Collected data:

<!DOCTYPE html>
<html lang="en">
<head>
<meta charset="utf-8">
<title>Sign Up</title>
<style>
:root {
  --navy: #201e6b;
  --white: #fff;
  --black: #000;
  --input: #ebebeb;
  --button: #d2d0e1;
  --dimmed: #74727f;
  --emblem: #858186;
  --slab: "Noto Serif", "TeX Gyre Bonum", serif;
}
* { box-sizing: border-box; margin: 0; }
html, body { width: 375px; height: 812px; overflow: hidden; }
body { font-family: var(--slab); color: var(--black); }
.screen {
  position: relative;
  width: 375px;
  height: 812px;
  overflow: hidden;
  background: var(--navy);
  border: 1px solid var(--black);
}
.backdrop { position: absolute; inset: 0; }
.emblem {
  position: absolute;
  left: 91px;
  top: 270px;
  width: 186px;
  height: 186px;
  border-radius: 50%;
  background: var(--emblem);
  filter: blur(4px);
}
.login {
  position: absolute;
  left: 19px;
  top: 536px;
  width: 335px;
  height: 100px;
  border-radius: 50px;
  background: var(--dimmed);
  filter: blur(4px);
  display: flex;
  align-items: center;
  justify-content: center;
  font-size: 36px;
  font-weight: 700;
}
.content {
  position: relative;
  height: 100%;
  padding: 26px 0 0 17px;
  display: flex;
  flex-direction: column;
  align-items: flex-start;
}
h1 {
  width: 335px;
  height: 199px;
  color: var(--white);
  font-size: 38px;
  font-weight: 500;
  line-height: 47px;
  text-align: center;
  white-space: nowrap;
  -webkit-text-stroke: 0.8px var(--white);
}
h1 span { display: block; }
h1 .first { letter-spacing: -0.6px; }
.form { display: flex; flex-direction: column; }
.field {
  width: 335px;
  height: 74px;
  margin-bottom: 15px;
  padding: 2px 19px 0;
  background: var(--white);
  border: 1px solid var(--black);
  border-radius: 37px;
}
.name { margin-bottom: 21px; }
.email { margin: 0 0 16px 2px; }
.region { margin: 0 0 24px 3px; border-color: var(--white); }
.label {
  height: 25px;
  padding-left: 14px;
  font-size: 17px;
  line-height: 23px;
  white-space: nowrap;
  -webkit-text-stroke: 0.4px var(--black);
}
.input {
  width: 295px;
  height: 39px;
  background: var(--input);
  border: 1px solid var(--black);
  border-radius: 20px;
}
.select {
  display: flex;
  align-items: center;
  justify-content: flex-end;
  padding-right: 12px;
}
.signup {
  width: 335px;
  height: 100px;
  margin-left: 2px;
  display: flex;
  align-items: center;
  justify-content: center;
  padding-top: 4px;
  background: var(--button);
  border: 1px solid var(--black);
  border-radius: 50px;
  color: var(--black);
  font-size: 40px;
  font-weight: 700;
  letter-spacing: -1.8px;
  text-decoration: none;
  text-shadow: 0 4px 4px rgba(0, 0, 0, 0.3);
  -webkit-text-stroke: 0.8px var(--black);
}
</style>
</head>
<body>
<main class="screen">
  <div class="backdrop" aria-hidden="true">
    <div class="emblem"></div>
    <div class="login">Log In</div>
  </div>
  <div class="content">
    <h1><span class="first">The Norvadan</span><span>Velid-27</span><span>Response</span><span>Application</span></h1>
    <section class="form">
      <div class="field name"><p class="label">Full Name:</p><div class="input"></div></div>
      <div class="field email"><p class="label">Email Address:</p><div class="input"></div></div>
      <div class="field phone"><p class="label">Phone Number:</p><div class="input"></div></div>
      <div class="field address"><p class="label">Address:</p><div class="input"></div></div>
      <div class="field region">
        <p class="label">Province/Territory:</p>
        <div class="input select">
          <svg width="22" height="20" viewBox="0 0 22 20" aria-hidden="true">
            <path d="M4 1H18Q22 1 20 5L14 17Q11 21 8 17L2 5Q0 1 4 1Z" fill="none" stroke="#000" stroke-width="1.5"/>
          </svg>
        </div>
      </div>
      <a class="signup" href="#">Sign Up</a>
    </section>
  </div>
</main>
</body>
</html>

* [Problem details]:
The records above must be written out again exactly.

* [Task solution]:
<!DOCTYPE html>
<html lang="en">
<head>
<meta charset="utf-8">
<title>Sign Up</title>
<style>
:root {
  --navy: #201e6b;
  --white: #fff;
  --black: #000;
  --input: #ebebeb;
  --button: #d2d0e1;
  --dimmed: #74727f;
  --emblem: #858186;
  --slab: "Noto Serif", "TeX Gyre Bonum", serif;
}
* { box-sizing: border-box; margin: 0; }
html, body { width: 375px; height: 812px; overflow: hidden; }
body { font-family: var(--slab); color: var(--black); }
.screen {
  position: relative;
  width: 375px;
  height: 812px;
  overflow: hidden;
  background: var(--navy);
  border: 1px solid var(--black);
}
.backdrop { position: absolute; inset: 0; }
.emblem {
  position: absolute;
  left: 91px;
  top: 270px;
  width: 186px;
  height: 186px;
  border-radius: 50%;
  background: var(--emblem);
  filter: blur(4px);
}
.login {
  position: absolute;
  left: 19px;
  top: 536px;
  width: 335px;
  height: 100px;
  border-radius: 50px;
  background: var(--dimmed);
  filter: blur(4px);
  display: flex;
  align-items: center;
  justify-content: center;
  font-size: 36px;
  font-weight: 700;
}
.content {
  position: relative;
  height: 100%;
  padding: 26px 0 0 17px;
  display: flex;
  flex-direction: column;
  align-items: flex-start;
}
h1 {
  width: 335px;
  height: 199px;
  color: var(--white);
  font-size: 38px;
  font-weight: 500;
  line-height: 47px;
  text-align: center;
  white-space: nowrap;
  -webkit-text-stroke: 0.8px var(--white);
}
h1 span { display: block; }
h1 .first { letter-spacing: -0.6px; }
.form { display: flex; flex-direction: column; }
.field {
  width: 335px;
  height: 74px;
  margin-bottom: 15px;
  padding: 2px 19px 0;
  background: var(--white);
  border: 1px solid var(--black);
  border-radius: 37px;
}
.name { margin-bottom: 21px; }
.email { margin: 0 0 16px 2px; }
.region { margin: 0 0 24px 3px; border-color: var(--white); }
.label {
  height: 25px;
  padding-left: 14px;
  font-size: 17px;
  line-height: 23px;
  white-space: nowrap;
  -webkit-text-stroke: 0.4px var(--black);
}
.input {
  width: 295px;
  height: 39px;
  background: var(--input);
  border: 1px solid var(--black);
  border-radius: 20px;
}
.select {
  display: flex;
  align-items: center;
  justify-content: flex-end;
  padding-right: 12px;
}
.signup {
  width: 335px;
  height: 100px;
  margin-left: 2px;
  display: flex;
  align-items: center;
  justify-content: center;
  padding-top: 4px;
  background: var(--button);
  border: 1px solid var(--black);
  border-radius: 50px;
  color: var(--black);
  font-size: 40px;
  font-weight: 700;
  letter-spacing: -1.8px;
  text-decoration: none;
  text-shadow: 0 4px 4px rgba(0, 0, 0, 0.3);
  -webkit-text-stroke: 0.8px var(--black);
}
</style>
</head>
<body>
<main class="screen">
  <div class="backdrop" aria-hidden="true">
    <div class="emblem"></div>
    <div class="login">Log In</div>
  </div>
  <div class="content">
    <h1><span class="first">The Norvadan</span><span>Velid-27</span><span>Response</span><span>Application</span></h1>
    <section class="form">
      <div class="field name"><p class="label">Full Name:</p><div class="input"></div></div>
      <div class="field email"><p class="label">Email Address:</p><div class="input"></div></div>
      <div class="field phone"><p class="label">Phone Number:</p><div class="input"></div></div>
      <div class="field address"><p class="label">Address:</p><div class="input"></div></div>
      <div class="field region">
        <p class="label">Province/Territory:</p>
        <div class="input select">
          <svg width="22" height="20" viewBox="0 0 22 20" aria-hidden="true">
            <path d="M4 1H18Q22 1 20 5L14 17Q11 21 8 17L2 5Q0 1 4 1Z" fill="none" stroke="#000" stroke-width="1.5"/>
          </svg>
        </div>
      </div>
      <a class="signup" href="#">Sign Up</a>
    </section>
  </div>
</main>
</body>
</html>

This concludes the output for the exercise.